▶ _What to do_
Copy out every line of the listing in which "ball" appears.
= = = =
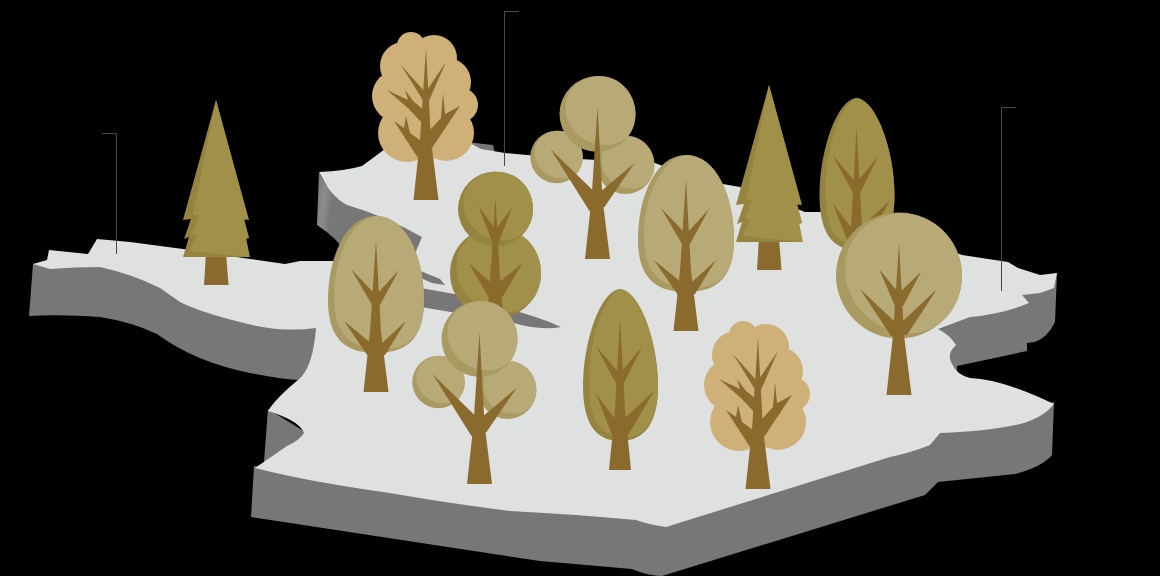
<!DOCTYPE html>
<html lang="en">
<head>
<meta charset="utf-8">
<title>Forest map</title>
<style>
:root{--backdrop:#000;--land:#dfe1e0;--cliff:#777;--trunk:#8b6a2e;--olive:#a1904a;--olive-shade:#95843f;--sage:#b7aa76;--sage-shade:#a89a60;--sand:#cfb078;--callout:#484848}
html,body{margin:0;background:var(--backdrop);overflow:hidden}
svg{display:block;width:1160px;height:576px}
.land{fill:var(--land)}
.cliff{fill:var(--cliff)}
.wood{fill:var(--trunk)}
.olive{fill:var(--olive)}
.olive-shade{fill:var(--olive-shade)}
.sage{fill:var(--sage)}
.sage-shade{fill:var(--sage-shade)}
.sand{fill:var(--sand)}
.callouts{fill:none;stroke:var(--callout);stroke-width:1;shape-rendering:crispEdges}
</style>
</head>
<body>
<svg viewBox="0 0 1160 576" role="img" aria-label="Raised map covered with twelve trees">
<defs>
<linearGradient id="cliff-sheen" x1="0" x2="1" y1="0" y2="0.1">
<stop offset="0" stop-color="#777"/><stop offset=".1" stop-color="#8c8c8c"/><stop offset=".18" stop-color="#777"/><stop offset="1" stop-color="#777"/>
</linearGradient>

<path id="trunk" class="wood" d="M-12.500 0L-6-60L0-152L5-60L12.500 0Z"/>

<g id="oval-tree">
<path id="oval-crown" class="sage-shade" d="M0-176C31-176 48-133 48-92C48-58 35-39 0-39C-35-39-48-58-48-92C-48-133-31-176 0-176Z"/>
<path class="sage" d="M0-176C31-176 48-133 48-92C48-60 36-42 4-43C-30-44-42-62-42-96C-42-132-26-172 0-176Z"/>
<use href="#trunk"/>
<path class="wood" d="M-25-123L-1-98L1-98L23-122L4-87L-4-87ZM-32-71L-4-48L5-48L30-71L9-37L-8-36Z"/>
</g>

<g id="poplar">
<path class="olive-shade" d="M0-181C20-179 38-128 38-84C38-49 26-29 0-29C-26-29-37-49-37-84C-37-128-20-179 0-181Z"/>
<path class="olive" d="M0-181C20-179 38-128 38-84C38-50 26-32 4-33C-22-34-31-52-31-88C-31-126-18-174 0-181Z"/>
<path class="wood" d="M-11 0L-5-60L0-152L5-60L11 0Z"/>
<path class="wood" d="M-24-124L-2-98L1-98L22-123L3-85L-3-85ZM-24-76L-5-51L5-52L34-79L7-33L-7-33Z"/>
</g>

<g id="round-tree">
<circle class="sage-shade" cy="-119.500" r="63"/>
<path class="sage" d="M0-182C35-182 63-154 63-119C63-88 41-62 13-62C-25-62-54-91-54-126C-54-153-35-178 0-182Z"/>
<use href="#trunk"/>
<path class="wood" d="M-20-126L-1-103L1-103L22-123L4-89L-4-89ZM-39-106L-5-74L5-75L38-106L8-60L-8-59Z"/>
</g>

<g id="ball">
<circle class="sage-shade" r="38"/>
<path class="sage" d="M2-38C22-38 38-21 38 0C38 19 26 31 9 31C-15 31-32 14-32-7C-32-23-19-37 2-38Z"/>
</g>
<g id="three-ball-tree">
<use href="#ball" transform="translate(-41 -102) scale(.69)"/>
<use href="#ball" transform="translate(28 -94) scale(.76)"/>
<use href="#ball" y="-145"/>
<use href="#trunk"/>
<path class="wood" d="M-47-110L-4-68L5-69L37-96L7-52L-8-48Z"/>
</g>

<g id="two-ball-tree">
<circle class="olive-shade" cy="-76" r="45.500"/>
<path class="olive" d="M2-121C27-121 45.500-101 45.500-76C45.500-53 31-37 11-37C-18-37-39-56-39-83C-39-103-24-121 2-121Z"/>
<circle class="olive-shade" cy="-140" r="37.500"/>
<path class="olive" d="M2-177C22-177 37.500-161 37.500-140C37.500-121 25-109 9-109C-15-109-32-126-32-147C-32-163-19-177 2-177Z"/>
<use href="#trunk"/>
<path class="wood" d="M-17-143L-1-121L1-121L17-142L3-106L-3-106ZM-27-86L-4-66L4-67L27-86L7-52L-7-52Z"/>
</g>

<g id="fluffy-tree">
<g class="sand">
<circle cx="-15" cy="-154" r="14"/><circle cx="8" cy="-142" r="23"/><circle cx="-22" cy="-134" r="24"/><circle cx="21" cy="-118" r="24"/><circle cx="-28" cy="-104" r="26"/><circle cx="35" cy="-95" r="17"/><circle cx="-19" cy="-67" r="29"/><circle cx="20" cy="-67" r="28"/><circle cy="-100" r="30"/>
</g>
<use href="#trunk"/>
<path class="wood" d="M20-138L1-110L2-97ZM-25-135L-1-108L-2-98ZM-39-110L-18-100L-21-110L-12-98L-2-90L-3-76L-17-91ZM34-94L6-52L3-69L15-82L17-107L19-86ZM-32-79L-22-72L-20-84L-16-67L-5-59L-8-42Z"/>
</g>

<g id="conifer">
<path class="wood" d="M-12 0L-10-32H10L12.500 0Z"/>
<path class="olive-shade" d="M0-185L32-66L28-65L33-47L30-46L33-28H-33L-27-48L-32-46L-25-66L-33-65Z"/>
<path class="olive" d="M0-185L33-65L28-66L33-47L30-47L34-28L-26-34L-19-51L-24-51L-17-70L-23-70Z"/>
</g>
</defs>

<rect width="1160" height="576" fill="var(--backdrop)"/>

<g id="map">
<g class="cliff">
<path d="M33 264L29 316Q60 314 100 317Q132 322 157 334Q195 362 250 373Q280 379 298 380Q313 367 317 326L200 260Z"/>
<path d="M268 409L264 462L290 460L310 435Z"/>
<path d="M254 466L251 517L540 561L632 569Q648 576 662 576L925 495L938 482L1015 474Q1042 467 1052 455L1054 402L940 425L660 510Z"/>
<path d="M1057 273L1055 322Q1048 337 1035 342L1027 343V351L957 366V373L944 362L930 325L1010 290Z"/>
<path d="M466 142L493 145L495 153L480 152Z"/>
</g>
<path class="land" d="M33 264L47 260L49 250L88 254L97 239L130 242L183 249L250 259L285 264L300 261L335 261L348 225L319 172Q345 171 362 166L385 149L420 143H470L481 149L505 153L560 158L655 163L700 180L740 187L805 212L850 212L962 255L1008 262L1018 268L1040 275L1057 273L1054 288L1040 293L1022 295L1029 303Q1003 314 970 317L938 329Q950 335 956 345Q946 354 952 364Q957 375 970 378Q1002 379 1054 404Q1043 418 1020 424Q990 431 940 433L930 445Q910 453 890 457L666 527Q650 525 636 520Q570 514 510 511Q440 502 390 493Q310 482 255 468L287 446Q300 440 304 433Q300 421 268 411Q276 398 298 380Q313 367 316 328Q280 333 240 322Q200 312 180 302L160 288Q132 274 100 267Q75 267 50 269Z"/>
<path d="M300 261L317 227L350 242V261Z" fill="var(--backdrop)"/>
<path d="M319 172Q330 196 347 205Q385 216 422 237L414 256L345 252Q338 239 317 225Z" fill="url(#cliff-sheen)"/>
<path class="cliff" d="M418 270L440 279L445 285L432 283L416 276ZM415 287L460 295L495 306Q535 315 561 327Q540 331 510 322L415 306Z"/>
</g>

<g id="callout-lines" class="callouts">
<path d="M102 133.500H116.500V254"/>
<path d="M519 11.500H504.500V166"/>
<path d="M1016 107.500H1001.500V291"/>
</g>

<g id="trees">
<use href="#fluffy-tree" x="426" y="200"/>
<use href="#three-ball-tree" x="597.500" y="259"/>
<use href="#conifer" x="216" y="285"/>
<use href="#conifer" x="769" y="270"/>
<use href="#poplar" x="856.500" y="279"/>
<use href="#oval-tree" x="686" y="331"/>
<use href="#two-ball-tree" x="495.500" y="349"/>
<use href="#oval-tree" x="376" y="392"/>
<use href="#round-tree" x="899" y="395"/>
<use href="#poplar" x="620" y="470"/>
<use href="#three-ball-tree" x="479.500" y="484"/>
<use href="#fluffy-tree" x="758" y="489"/>
</g>
</svg>
</body>
</html>
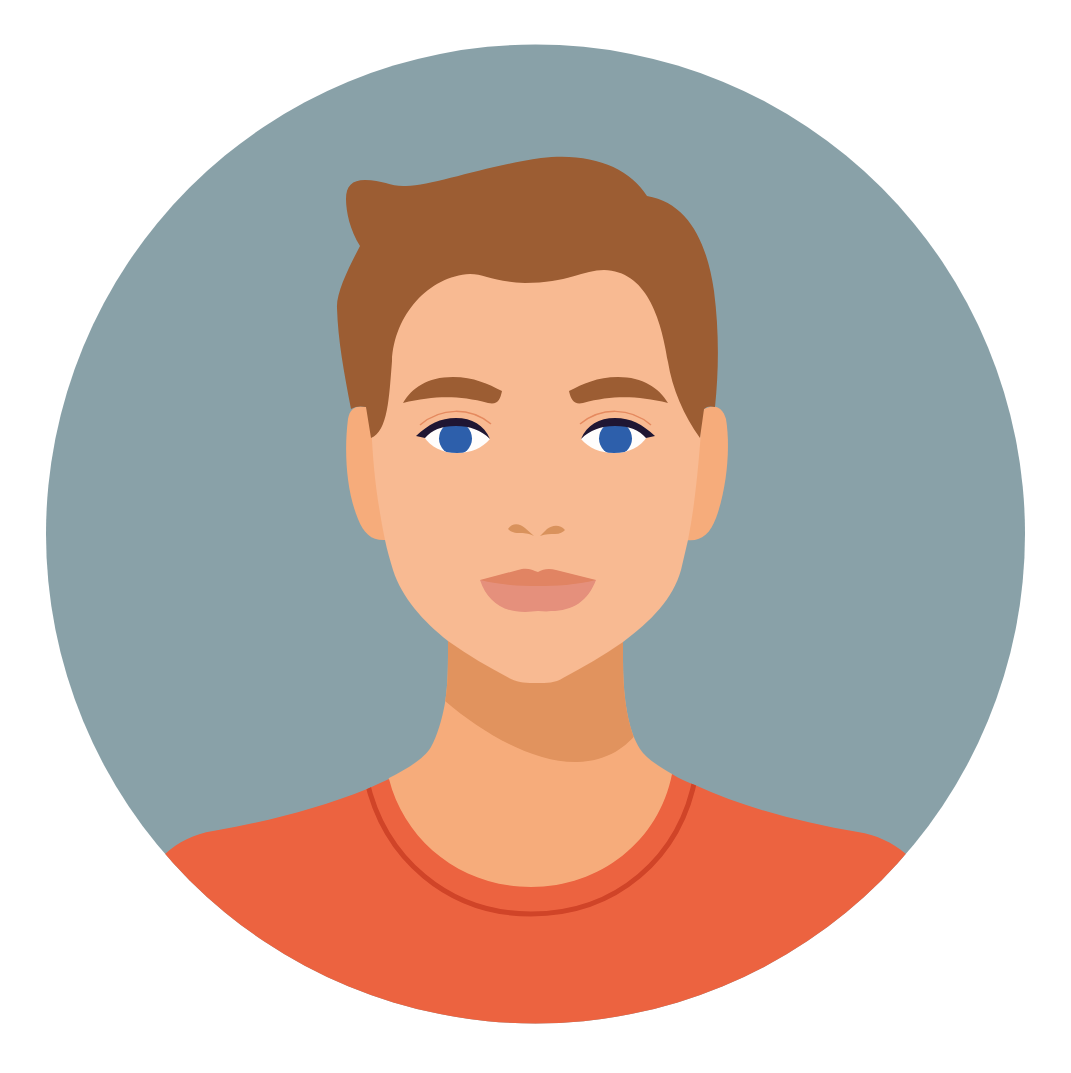
<!DOCTYPE html>
<html lang="en">
<head>
<meta charset="utf-8">
<title>Round portrait avatar</title>
<style>
:root {
  --paper: #ffffff;
  --backdrop: #89a1a8;
  --skin: #f8ba92;
  --skin-mid: #f6ac7b;
  --skin-shade: #e1935e;
  --hair: #9c5d33;
  --shirt: #ec6340;
  --shirt-seam: #d04428;
  --lip-upper: #e18463;
  --lip-lower: #e5907c;
  --nostril: #d9925c;
  --lid: #e58a5f;
  --lash: #1f1633;
  --eye-white: #fffdfc;
  --iris: #2d5fab;
}
html, body { margin: 0; background: var(--paper); overflow: hidden; }
svg { display: block; width: 1071px; height: 1073px; }
.backdrop { fill: var(--backdrop); }
.skin { fill: var(--skin); }
.skin-mid { fill: var(--skin-mid); }
.skin-shade { fill: var(--skin-shade); }
.hair { fill: var(--hair); }
.shirt { fill: var(--shirt); }
.seam { fill: none; stroke: var(--shirt-seam); stroke-width: 5; }
.lip-upper { fill: var(--lip-upper); }
.lip-lower { fill: var(--lip-lower); }
.nostril { fill: var(--nostril); }
.lid { fill: none; stroke: var(--lid); stroke-width: 1.5; }
.lash { fill: var(--lash); }
.eye-white { fill: var(--eye-white); }
.iris { fill: var(--iris); }
</style>
</head>
<body>
<svg viewBox="0 0 1071 1073" role="img" aria-label="Avatar of a person with short brown hair, blue eyes and an orange T-shirt">
  <defs>
    <clipPath id="disc"><circle cx="535.5" cy="534" r="489.5"/></clipPath>
    <path id="neck-shape" d="M448 620V648C448 668 448 684 445 703C442 720 437 736 431 747C424 759 405 770 389 778L380 800V900H690V800L672 774C658 766 646 758 640 749C637 744 635 740 633 735C626 715 623 690 623 660V620Z"/>
    <clipPath id="neck-clip"><use href="#neck-shape"/></clipPath>
    <path id="shirt-shape" d="M389 779C405 842 462 887 531 887C600 887 659 841 672 774C680 779 687 782 695 785C745 808 803 823 858 832C876 835 892 842 906 854L960 900V1073H110V900L165 854C178 842 194 834 213 831C266 822 320 808 367 789Z"/>
    <clipPath id="shirt-clip"><use href="#shirt-shape"/></clipPath>
    <path id="eye-shape" d="M424 437C432 427 442 423 457 423C472 423 482 429 490 439C482 448 471 453 457 453C442 453 431 447 424 437Z"/>
    <clipPath id="eye-clip"><use href="#eye-shape"/></clipPath>
    <g id="eye">
      <path class="lid" d="M420 425C441 407 470 407 491 424"/>
      <use class="eye-white" href="#eye-shape"/>
      <circle class="iris" cx="455.5" cy="438.500" r="16.500" clip-path="url(#eye-clip)"/>
      <path class="lash" d="M416 436C429 424 440 418 456 418C472 418 484 425 490 439C481 430 470 426 456 426C441 426 432 430 425 438Z"/>
    </g>
  </defs>

  <g id="portrait" clip-path="url(#disc)">
    <rect class="backdrop" width="1071" height="1073"/>

    <g id="neck">
      <use class="skin-mid" href="#neck-shape"/>
      <path class="skin-shade" clip-path="url(#neck-clip)" d="M440 610H640V729C627 747 608 761 577 762C535 763 485 735 445 701Z"/>
    </g>

    <g id="t-shirt">
      <use class="shirt" href="#shirt-shape"/>
      <path class="seam" clip-path="url(#shirt-clip)" d="M366 777C383 859 449 914 531 914C615 914 681 859 696 774"/>
    </g>

    <g id="ears" class="skin-mid">
      <path d="M366 407C356 405 350 408 348 419C344 450 346 490 358 519C364 534 372 541 386 540L400 480Z"/>
      <path d="M704 409C714 404 722 406 726 419C731 450 726 491 716 518C710 534 701 542 686 540L675 480Z"/>
    </g>

    <path id="face" class="skin" d="M385 260H675L702 420C699 458 696 500 688 540L681 570C673 599 651 621 623 642C603 656 583 667 563 678C555 683 547 683 537 683C527 683 519 683 511 679C490 668 469 656 448 641C423 621 402 598 393 570C390 560 387 550 385 540C377 500 373 470 371 420Z"/>

    <path id="hair" class="hair" d="M351 409C344 372 338 341 337 308C336 293 349 267 360 246C350 230 346 212 346 199C346 186 352 180 365 180C383 180 392 187 406 186C435 185 485 166 541 158C590 152 629 167 647 196C688 203 707 242 714 291C719 330 719 369 715 407C711 406 707 406 704 409L700 438C684 416 672 388 668 362C661 317 646 271 604 270C584 270 567 283 525 283C494 282 484 274 470 274C429 276 394 315 392 361C389 398 388 431 371 438L366 407C361 406 356 406 351 409Z"/>

    <g id="eyebrows" class="hair">
      <path d="M403 403C412 388 427 377 453 377C474 377 488 384 502 391C500 400 498 405 488 403C457 395 434 396 403 403Z"/>
      <path d="M668 403C659 388 643 377 618 377C597 377 583 384 569 391C571 400 574 405 583 403C614 395 637 396 668 403Z"/>
    </g>

    <use href="#eye"/>
    <use href="#eye" transform="translate(1071 0) scale(-1 1)"/>

    <g id="nose" class="nostril">
      <path d="M508 529C513 522 520 524 525 528L534 536C528 533 524 533 519 533C513 533 510 531 508 529Z"/>
      <path d="M565 530C560 524 552 525 547 529L540 536C546 534 550 534 555 534C560 534 563 532 565 530Z"/>
    </g>

    <g id="mouth">
      <path class="lip-lower" d="M480 580C487 601 502 612 525 612C530 612 534 611 538 611C542 611 546 612 551 611C573 611 588 601 596 580L538 578Z"/>
      <path class="lip-upper" d="M480 580L518 570C527 567 532 570 538 572C543 569 549 568 556 570L596 580C576 585 556 586 538 586C520 586 500 585 480 580Z"/>
    </g>
  </g>
</svg>
</body>
</html>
= = = =
▶ _Result for this exercise_
<g id="ball">
<g id="three-ball-tree">
<use href="#ball" transform="translate(-41 -102) scale(.69)"/>
<use href="#ball" transform="translate(28 -94) scale(.76)"/>
<use href="#ball" y="-145"/>
<g id="two-ball-tree">
<use href="#three-ball-tree" x="597.500" y="259"/>
<use href="#two-ball-tree" x="495.500" y="349"/>
<use href="#three-ball-tree" x="479.500" y="484"/>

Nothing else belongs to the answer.